We’ve evolved to what we are today because of improvements in efficiency.

We are so efficient now at producing food, we waste 30% of it globally.

It’s so easy to feed ourselves, we need to go against our genetics and do things with the sole purpose of removing excess food stores.

Biologically, we want to do things the quickest, simplest way.

Hence fad diets, extreme diets.

Hence arguments about the one cause or cure of obesity.

As Nobel Prize winner, economist and psychologist Daniel Kahnemann’s many studies show, the very act of thinking hard in itself depletes us of energy.

We want a quick fix, like our quick reactions in simply running from bears or hunting them.

Our bodies including the brain organ don’t like expending energy we will then have to replenish.

In the 12,000 years since we started farming, we have grown taller, and are now living longer, becoming more obese, but it’s not obvious we have evolved in such a short time.

Instead, though, our knowledge has grown.

It’s up to us to use the collective knowledge of our tribe to help each other make learning easier, buying the right food easier, and to help make regulating our weight easier to do and understand.

It’s up to us to stop insisting on extremist, over-simplified, and/or fad approaches that we can’t sustain long enough to make all the required changes.

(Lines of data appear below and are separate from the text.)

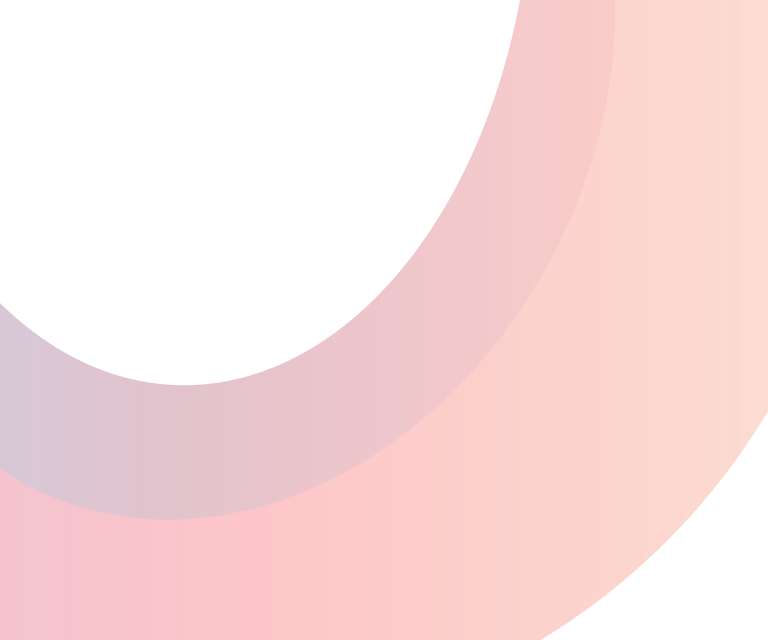
This background is drawn by a Shadertoy shader. Its source:

```glsl
const float ASPECT = 1.204;

// Tilted ellipses: lowest point, then (width, squash, tilt)
const vec2 HOLE_BOTTOM = vec2(0.2884, 0.3981);
const vec3 HOLE_SHAPE = vec3(0.7127, 0.4439, -0.0292);
const vec2 BAND_BOTTOM = vec2(0.2633, 0.1881);
const vec3 BAND_SHAPE = vec3(1.011, 0.7704, -0.3135);
const vec2 DISC_CENTER = vec2(0.3072, 0.895);
const float DISC_RADIUS = 1.0455;

const float STRIPE_COUNT = 56.0;
const float STRIPE_STRENGTH = 0.007;
const vec3 WHITE = vec3(1.0);

// Evenly spaced colour stops from left to right
const int STOPS = 7;
const vec3 BAND_COLORS[STOPS] = vec3[STOPS](
    vec3(0.847, 0.784, 0.839), vec3(0.878, 0.769, 0.812),
    vec3(0.902, 0.769, 0.796), vec3(0.933, 0.776, 0.796),
    vec3(0.957, 0.792, 0.796), vec3(0.985, 0.800, 0.785),
    vec3(0.985, 0.810, 0.790));
const vec3 DISC_COLORS[STOPS] = vec3[STOPS](
    vec3(0.953, 0.769, 0.812), vec3(0.975, 0.769, 0.796),
    vec3(0.992, 0.773, 0.789), vec3(0.992, 0.796, 0.789),
    vec3(0.984, 0.820, 0.800), vec3(0.988, 0.839, 0.804),
    vec3(0.988, 0.859, 0.816));

float hash(float n) {
    return fract(sin(n * 127.1) * 4375.85);
}

// Approximate signed distance, negative inside
float ellipseDistance(vec2 p, vec2 bottom, vec3 shape) {
    vec2 q = p - bottom;
    float value = q.x * q.x + shape.z * q.x * q.y - shape.x * q.y + shape.y * q.y * q.y;
    vec2 slope = vec2(2.0 * q.x + shape.z * q.y,
                      shape.z * q.x - shape.x + 2.0 * shape.y * q.y);
    return value / max(length(slope), 0.001);
}

float coverage(float distanceToEdge) {
    return clamp(0.5 - distanceToEdge * iResolution.y, 0.0, 1.0);
}

vec3 gradient(vec3 colors[STOPS], float x) {
    float t = clamp(x, 0.0, 1.0) * float(STOPS - 1);
    int i = min(int(t), STOPS - 2);
    return mix(colors[i], colors[i + 1], t - float(i));
}

// Faint vertical bands with soft borders
vec3 stripes(float x) {
    float t = x * STRIPE_COUNT;
    float cell = floor(t);
    float blend = smoothstep(0.8, 1.0, fract(t));
    float tone = mix(hash(cell), hash(cell + 1.0), blend) - 0.5;
    return STRIPE_STRENGTH * tone * vec3(-0.5, 1.0, 0.4);
}

void mainImage(out vec4 fragColor, in vec2 fragCoord) {
    vec2 uv = fragCoord / iResolution.xy;
    vec2 p = uv * vec2(ASPECT, 1.0);
    vec3 tint = stripes(uv.x);

    // Layers from back to front
    float disc = coverage(length(p - DISC_CENTER) - DISC_RADIUS);
    float band = coverage(ellipseDistance(p, BAND_BOTTOM, BAND_SHAPE));
    float hole = coverage(ellipseDistance(p, HOLE_BOTTOM, HOLE_SHAPE));
    vec3 color = mix(WHITE, gradient(DISC_COLORS, uv.x) + tint, disc);
    color = mix(color, gradient(BAND_COLORS, uv.x) + tint, band);
    color = mix(color, WHITE, hole);

    fragColor = vec4(color, 1.0);
}
```
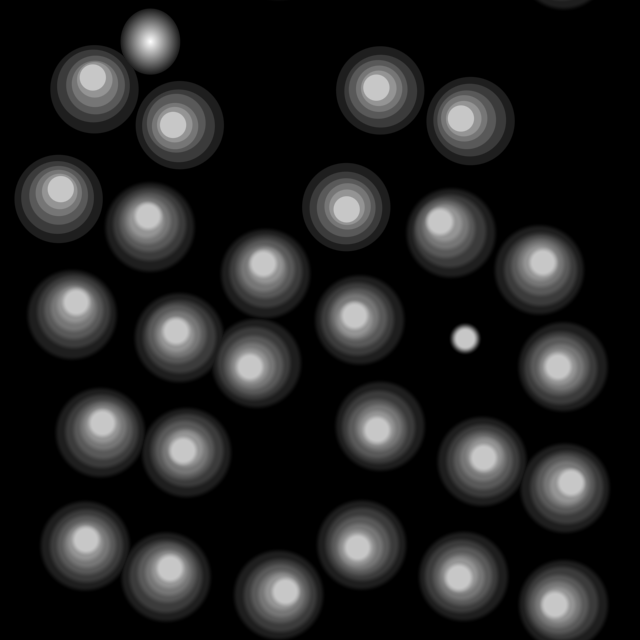
This pattern is drawn by a three.js fragment shader. Its source:

```glsl
// Scattered grey orbs of stepped off-centre discs on black, crisp at the top and soft below.
varying vec2 vUv;

vec2 hash2(float n) {
  return fract(sin(vec2(n * 12.9898 + 1.7, n * 78.233 + 4.1)) * 4375.85);
}

// Shortest offset between two points on the wrapping canvas
vec2 wrapDelta(vec2 a, vec2 b) {
  return fract(a - b + 0.5) - 0.5;
}

float disc(vec2 p, float radius, float blur) {
  return 1.0 - smoothstep(radius - blur, radius + blur, length(p));
}

// Six nested discs, each brighter and drifting further along the tilt
float steppedOrb(vec2 p, float id, float blur) {
  vec2 tilt = (hash2(id + 41.0) - 0.5) * 0.027 + vec2(-0.0026, 0.005);
  float shade = 0.0;
  for (int i = 0; i < 6; i++) {
    float ring = float(i);
    float radius = 0.069 - 0.0128 * ring + 0.00062 * ring * ring;
    float level = 0.116 * (ring + 1.0) + 0.085 * step(4.5, ring);
    vec2 drift = (hash2(id * 6.0 + ring + 90.0) - 0.5) * 0.005 * step(0.5, ring);
    shade = mix(shade, level, disc(p - tilt * ring / 5.0 - drift, radius, blur));
  }
  return shade;
}

// Smooth oval glow with a faint cut rim
float ovalGlow(vec2 p) {
  float r = length(p / vec2(0.047, 0.052));
  return max(1.0 - 0.9 * r, 0.0) * (1.0 - smoothstep(0.97, 1.02, r));
}

void main() {
  float shade = ovalGlow(wrapDelta(vUv, vec2(0.235, 0.935)));

  // Six columns of five, stepped in threes, with swaying rows and jitter
  for (int column = 0; column < 6; column++) {
    for (int row = 0; row < 5; row++) {
      float x = float(column);
      float y = float(row);
      float id = x * 5.0 + y;
      vec2 center = vec2(0.125 + 0.15 * x, 0.165 + 0.175 * y - 0.05 * mod(x, 3.0));
      center.x += 0.025 * sin(1.7 * y);
      center += (hash2(id + 7.0) - 0.5) * vec2(0.036, 0.036);
      vec2 p = wrapDelta(vUv, center);

      // One cell holds a lone core, three stay empty
      bool empty = (column == 2 && row == 1) || (row == 4 && (column == 2 || column == 5));
      float orb = 0.0;
      if (column == 4 && row == 2) {
        orb = 0.78 * disc(p, 0.0195, 0.007);
      } else if (!empty) {
        orb = steppedOrb(p, id, mix(0.005, 0.0013, step(0.67, center.y)));
      }
      shade = max(shade, orb);
    }
  }

  gl_FragColor = vec4(vec3(shade), 1.0);
}
```
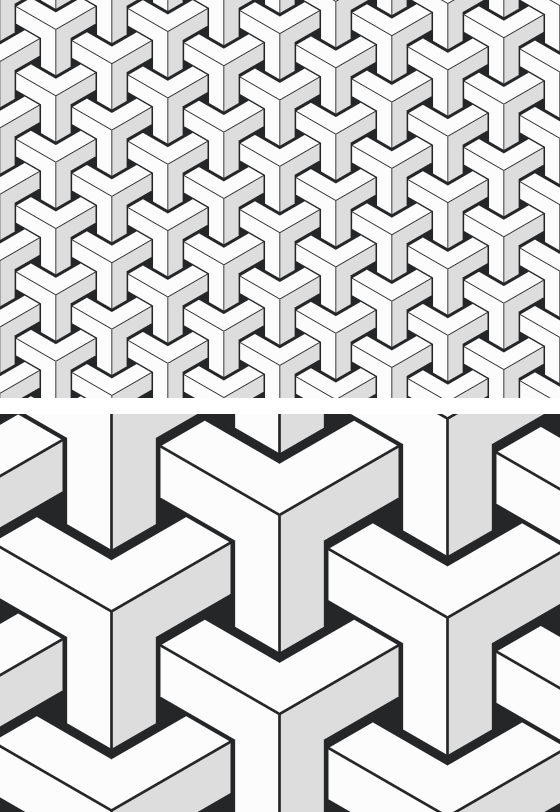
Top: the whole. Bottom: its middle third, enlarged.
This pattern is drawn by a WebGL 1 fragment shader. Its source:

```glsl
precision highp float;

uniform vec2 u_resolution;

// Lengths are fractions of the canvas width
const float COLUMN_STEP = 0.1;
const float ROW_STEP = 0.1185;
const float COLUMN_DROP = 0.0611;
const vec2 FIRST_JOINT = vec2(-0.0003, 0.0082);
const float ARM_LENGTH = 0.0818;
const float ARM_HALF_WIDTH = 0.0264;
const float LINE_WIDTH = 0.0016;

const vec3 INK = vec3(0.145, 0.148, 0.155);
const vec3 LIT_FACE = vec3(0.99);
const vec3 SHADED_FACE = vec3(0.868);

const float COS30 = 0.8660254;
const float TAN30 = 0.5773503;

// Three-armed folding: x is the distance along the nearest arm, y across it
vec2 armCoords(vec2 p) {
  p.x = abs(p.x);
  float alongUpper = p.x * COS30 + p.y * 0.5;
  return alongUpper > -p.y
    ? vec2(alongUpper, abs(p.x * 0.5 - p.y * COS30))
    : vec2(-p.y, p.x);
}

// Signed distance to the tripod with pointed arm ends
float tripodDistance(vec2 p) {
  vec2 arm = armCoords(p);
  float side = arm.y - ARM_HALF_WIDTH;
  float end = (arm.x + arm.y * TAN30 - ARM_LENGTH) * COS30;
  return max(side, end);
}

// Antialiased coverage of the region where d is negative
float coverage(float d, float pixel) {
  return clamp(0.5 - d / pixel, 0.0, 1.0);
}

void main() {
  float pixel = 1.0 / u_resolution.x;
  vec2 p = gl_FragCoord.xy * pixel - FIRST_JOINT;

  // Nearest tripod in the staggered lattice
  float nearest = 1.0;
  vec2 local = vec2(0.0);
  float baseColumn = floor(p.x / COLUMN_STEP);
  for (int i = 0; i < 2; i++) {
    float column = baseColumn + float(i);
    float x = p.x - column * COLUMN_STEP;
    float y = mod(p.y + column * COLUMN_DROP, ROW_STEP);
    for (int j = 0; j < 2; j++) {
      vec2 candidate = vec2(x, y - float(j) * ROW_STEP);
      float d = tripodDistance(candidate);
      if (d < nearest) {
        nearest = d;
        local = candidate;
      }
    }
  }

  // Shaded face lies right of the stem and below the right arm's ridge
  float ridge = local.y * COS30 - local.x * 0.5;
  float shade = coverage(max(-local.x, ridge), pixel);
  vec3 color = mix(LIT_FACE, SHADED_FACE, shade);

  // Ridge lines, then the dark gaps between tripods
  float line = coverage(armCoords(local).y - 0.5 * LINE_WIDTH, pixel);
  color = mix(color, INK, line);
  color = mix(INK, color, coverage(nearest, pixel));

  gl_FragColor = vec4(color, 1.0);
}
```
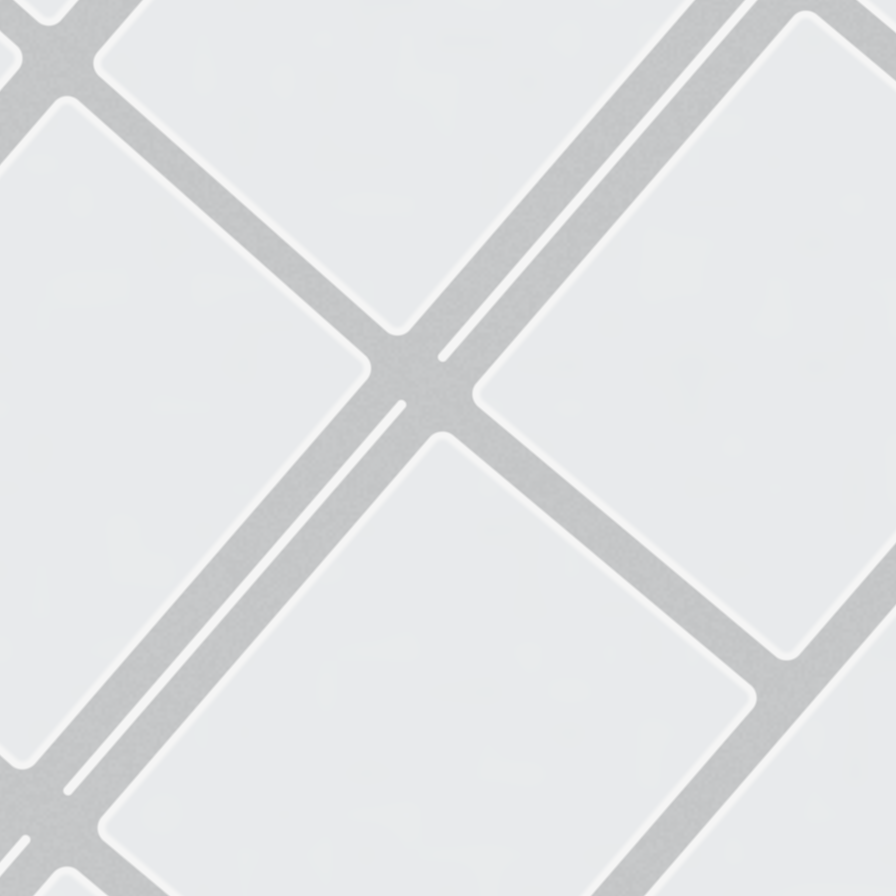
This pattern is drawn by a WebGL 2 fragment shader. Its source:

```glsl
#version 300 es
precision highp float;

uniform vec2 u_resolution;
out vec4 outColor;

float hash(vec2 p) {
    vec3 q = fract(vec3(p.xyx) * 0.1031);
    q += dot(q, q.yzx + 33.33);
    return fract((q.x + q.y) * q.z);
}

float noise(vec2 p) {
    vec2 i = floor(p), f = fract(p);
    f = f * f * (3.0 - 2.0 * f);
    return mix(mix(hash(i), hash(i + vec2(1, 0)), f.x),
               mix(hash(i + vec2(0, 1)), hash(i + vec2(1, 1)), f.x), f.y);
}

float roundedBox(vec2 p, vec2 halfSize, float radius) {
    vec2 q = abs(p) - halfSize + radius;
    return length(max(q, 0.0)) + min(max(q.x, q.y), 0.0) - radius;
}

// Every second avenue is wide and carries a median
bool isWide(float index) {
    return mod(index, 2.0) < 0.5;
}

float avenueHalfWidth(float index) {
    return isWide(index) ? 0.0475 : (index < 0.0 ? 0.027 : 0.0225);
}

void main() {
    vec2 uv = gl_FragCoord.xy / u_resolution.y;
    float pixel = 1.0 / u_resolution.y;
    vec2 p = uv - vec2(0.4727, 0.5768);

    // Street grid axes: x across the avenues, y along them
    vec2 along = normalize(vec2(0.654, 0.757));
    vec2 grid = vec2(dot(p, vec2(along.y, -along.x)), dot(p, along));
    vec2 period = vec2(0.541, 0.630);

    // Cross streets bend slightly and draw closer together upward
    float y = grid.y + 0.0055 - 0.014 * abs(grid.x);
    y += 0.026 * y * y;

    // City blocks, staggered beyond the right-hand avenue
    float column = floor(grid.x / period.x);
    float shift = column > 0.5 ? 0.5 : 0.0;
    float blockY = (fract(y / period.y + shift) - 0.5) * period.y;
    float left = column * period.x + avenueHalfWidth(column);
    float right = (column + 1.0) * period.x - avenueHalfWidth(column + 1.0);
    float streetHalfWidth = column < 0.0 ? 0.0178 : 0.0212;
    vec2 halfSize = vec2(right - left, period.y) * 0.5 - vec2(0.0, streetHalfWidth);
    float block = roundedBox(vec2(grid.x - 0.5 * (left + right), blockY), halfSize, 0.019);

    // Median strips, broken at each crossing
    float avenue = round(grid.x / period.x);
    float medianY = (fract((y - 0.003) / period.y) - 0.5) * period.y;
    float median = roundedBox(vec2(grid.x - avenue * period.x, medianY),
                              vec2(0.0053, 0.5 * period.y - 0.030), 0.005);
    if (!isWide(avenue)) median = 1.0;

    // Asphalt with fine grain
    float grain = noise(uv * 260.0) - 0.5;
    vec3 color = vec3(0.772, 0.778, 0.782) + 0.022 * grain;

    // Pale block interior with a bright, soft rim
    vec3 rim = vec3(0.962, 0.962, 0.960);
    vec3 paving = vec3(0.910, 0.918, 0.925) + 0.005 * (noise(uv * 22.0) - 0.5);
    vec3 blockColor = mix(rim, paving, smoothstep(0.005, 0.0125, -block));

    float edge = max(pixel, 0.0018);
    color = mix(color, blockColor, smoothstep(edge, -edge, block));
    color = mix(color, rim, smoothstep(edge, -edge, median));

    outColor = vec4(color, 1.0);
}
```
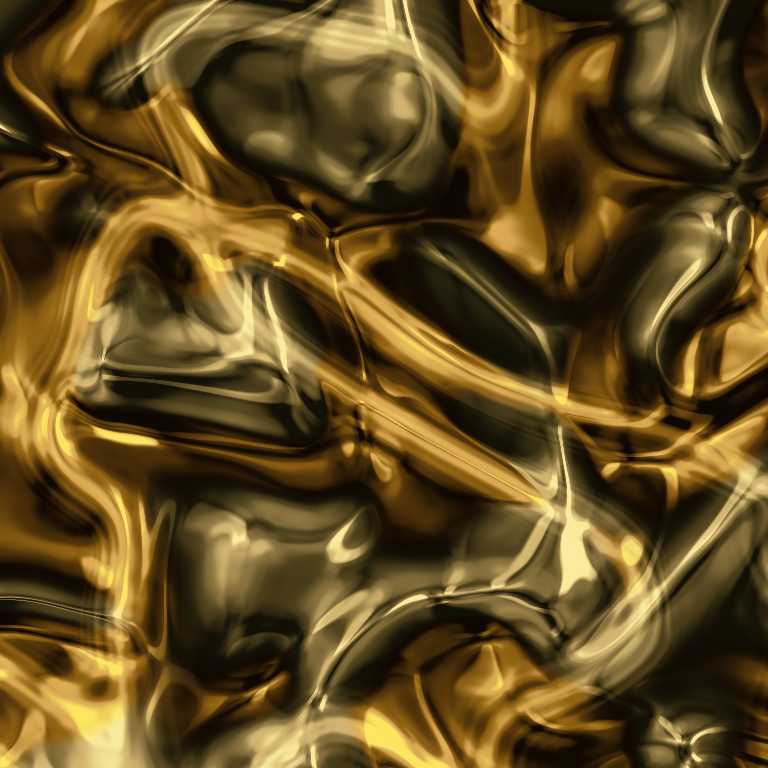
This texture is drawn by a three.js fragment shader. Its source:

```glsl
// Flowing liquid gold and olive silver with glossy veins, rounded blobs and dark seams.
varying vec2 vUv;

const float BLOB_SCALE = 3.9;
const vec2 VEIN_SCALE = vec2(1.4, 2.2);
const vec2 VEIN_AXIS = vec2(0.86, -0.5);
const float NORMAL_STEP = 0.002;

// Smooth gradient noise, about -0.7 to 0.7
vec2 gradientAt(vec2 cell) {
  float turn = fract(sin(dot(cell, vec2(127.1, 311.7))) * 43758.55);
  return vec2(cos(turn * 6.2832), sin(turn * 6.2832));
}

float noise(vec2 p) {
  vec2 i = floor(p);
  vec2 f = fract(p);
  vec2 u = f * f * f * (f * (f * 6.0 - 15.0) + 10.0);
  vec2 right = vec2(1.0, 0.0);
  float a = dot(gradientAt(i), f);
  float b = dot(gradientAt(i + right), f - right);
  float c = dot(gradientAt(i + right.yx), f - right.yx);
  float d = dot(gradientAt(i + 1.0), f - 1.0);
  return mix(mix(a, b, u.x), mix(c, d, u.x), u.y);
}

vec2 warp(vec2 p, float amount) {
  return p + amount * vec2(noise(p + 17.3), noise(p - 9.1));
}

// Signed field whose zero line is the crest of a vein
float veinField(vec2 uv) {
  vec2 across = vec2(-VEIN_AXIS.y, VEIN_AXIS.x);
  vec2 p = vec2(dot(uv, VEIN_AXIS), dot(uv, across)) * VEIN_SCALE;
  p = warp(p + 5.2, 0.55);
  return noise(p) + 0.2 * noise(p * 2.3 + 8.0);
}

// Signed distance to the crest, in canvas units
float veinDistance(vec2 uv) {
  vec2 e = vec2(NORMAL_STEP, 0.0);
  vec2 slope = vec2(veinField(uv + e.xy) - veinField(uv - e.xy),
                    veinField(uv + e.yx) - veinField(uv - e.yx));
  return veinField(uv) / max(length(slope) / (2.0 * NORMAL_STEP), 0.9);
}

vec2 blobSpace(vec2 uv) {
  return warp(warp(uv * BLOB_SCALE + 2.7, 0.8) + 3.0, 0.4);
}

float ridge(float vein, float sharpness) {
  return exp(-sqrt(vein * vein + 0.003) * sharpness);
}

float bell(float x, float width) {
  return exp(-x * x / (width * width));
}

// Positive inside silver, negative inside gold
float silverField(float blob, float vein) {
  return blob + 0.14 - 0.42 * ridge(vein, 7.0);
}

float height(vec2 uv) {
  vec2 p = blobSpace(uv);
  float vein = veinField(uv);
  float blob = noise(p);
  float bulge = smoothstep(-0.08, 0.38, silverField(blob, vein));
  return 0.14 * blob + 0.03 * noise(p * 1.9 + 4.0)
       + 0.06 * bulge + 0.09 * ridge(vein, 7.0);
}

vec3 surfaceNormal(vec2 uv) {
  vec2 e = vec2(NORMAL_STEP, 0.0);
  float dx = height(uv + e.xy) - height(uv - e.xy);
  float dy = height(uv + e.yx) - height(uv - e.yx);
  return normalize(vec3(-dx, -dy, 2.0 * NORMAL_STEP));
}

// Studio lighting, looked up by the tilt of the surface
float softbox(vec2 tilt, vec2 center, vec2 size) {
  vec2 d = abs(tilt - center) / size;
  return 1.0 - smoothstep(0.3, 1.4, length(d * d));
}

float studioLight(vec2 tilt) {
  float light = 0.3 + 0.32 * dot(tilt, vec2(-0.35, 0.6));
  light += 0.7 * noise(tilt * 2.4 + vec2(3.3, 7.1));
  light += 0.1 * noise(tilt * 8.0 + 1.7);
  light += 0.55 * softbox(tilt, vec2(-0.38, 0.42), vec2(0.14, 0.24));
  light += 0.5 * softbox(tilt, vec2(0.46, 0.2), vec2(0.1, 0.3));
  light += 0.35 * softbox(tilt, vec2(0.05, -0.6), vec2(0.35, 0.1));
  return light;
}

// Metal colours from shadow to glint
vec3 ramp(float x, vec3 shadow, vec3 low, vec3 middle, vec3 pale, vec3 glint) {
  vec3 color = mix(shadow, low, smoothstep(0.0, 0.27, x));
  color = mix(color, middle, smoothstep(0.24, 0.52, x));
  color = mix(color, pale, smoothstep(0.5, 0.78, x));
  return mix(color, glint, smoothstep(0.78, 1.05, x));
}

void main() {
  float crest = veinDistance(vUv);
  float silver = silverField(noise(blobSpace(vUv)), veinField(vUv));

  // Dark seams between the metals and shade in the hollows
  float light = studioLight(surfaceNormal(vUv).xy) + 0.08 * smoothstep(0.0, 0.2, silver);
  float seam = bell(silver, 0.1) * (1.0 - bell(crest, 0.04));
  float hollow = smoothstep(-0.4, 0.05, silver + 0.5 * bell(crest, 0.08));
  light *= (1.0 - 0.9 * seam) * mix(0.4, 1.0, hollow);

  // Broad bright veins, streaked along their length
  float streak = noise(vec2(crest * 95.0, dot(vUv, VEIN_AXIS) * 3.0));
  light = mix(light, 0.66 + 0.3 * light, 0.75 * bell(crest, 0.017));
  light += (0.12 + 0.3 * streak) * bell(crest - 0.012, 0.045);

  vec3 gold = ramp(light, vec3(0.06, 0.03, 0.006), vec3(0.30, 0.19, 0.035),
    vec3(0.56, 0.38, 0.07), vec3(0.86, 0.67, 0.33), vec3(0.99, 0.90, 0.38));
  vec3 olive = ramp(light, vec3(0.07, 0.06, 0.02), vec3(0.29, 0.24, 0.10),
    vec3(0.53, 0.44, 0.24), vec3(0.82, 0.71, 0.44), vec3(0.98, 0.92, 0.62));
  gl_FragColor = vec4(mix(gold, olive, smoothstep(-0.05, 0.05, silver)), 1.0);
}
```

Evolutionary psychology, dieting, hormones, exercise, and injuries

Ideas emerging from the aethers. Been learning bits about evolutionary psychology.

As well as leptin and ghrelin, other hormones seem to affect hunger. e.g. women need more energy intake during certain times in a cycle. (re Lyle McDonald.)
PMS is worse if you’re not eating enough.

Running and exercise help with stress and burning off our fight/flight instincts when most of us have desk or indoor jobs that can be very stressful. But too much intense exercise increases stress (adrenaline and cortisol).

I’ve suspected for a while that testosterone compels men to continually compete and overdo it when they exercise. It’s certainly pretty bad for women comparing ourselves to others in the gene pool. And social media and technology’s effects on top causing us to want to look more awesome than the next person.

I have more I could say about this all leading to injuries, and un-sustainability in fitness.

Dopamine and serotonin can also be nice happy comfortable influences that make competitiveness less important and make us want to be happy just being with our tribe around our campfire safe from wild animals.

I guess these hormones can also be part of the reason people want to stick to a diet their peers prefer.

Leptin and its role in metabolism

The 1994 discovery of the hormone Leptin has led to exponential incremental scientific discoveries and now its role (in obesity in particular) is becoming more widely known.
“Jeffrey M. Friedman, whose [1994] discovery of the hormone leptin has transformed our understanding of obesity, will be a 2020 recipient of the Breakthrough Prize in Life Sciences. He is being honored for his discovery of a new endocrine system through which adipose tissue signals the brain to regulate food intake. Friedman is the Marilyn M. Simpson Professor and head of the Laboratory of Molecular Genetics at Rockefeller, as well as a Howard Hughes Medical Institute Investigator.
“The relatively new Breakthrough Prize, with its accompanying $3 million award, is the most generous prize in the sciences, and recognizes achievements in the life sciences, fundamental physics, and mathematics. The prize was established eight years ago by several Silicon Valley tech entrepreneurs, including the founders of Google, Facebook, and 23andMe.
“Friedman’s 1994 discovery of leptin, and of its receptor in the brain encoded by the obese gene, shed new light on the pathogenesis of obesity. He and his colleagues have since shown that leptin acts on sets of neurons in brain centers that regulate food intake and energy expenditure, and has powerful effects on reproduction, metabolism, other endocrine systems, and immune function.”
 
Jeffrey M. Friedman’s latest Nature article:
Leptin and the endocrine control of energy balance.” – Jeffrey M. Friedman, Nature, August 29, 2019.
(pdf download available.)
 
I’ll add that leptin research is not limited to leptin deficiency.
There is work being done on how leptin (satiety hormone) and ghrelin (hunger hormone) levels can be altered by diet in beneficial and harmful ways.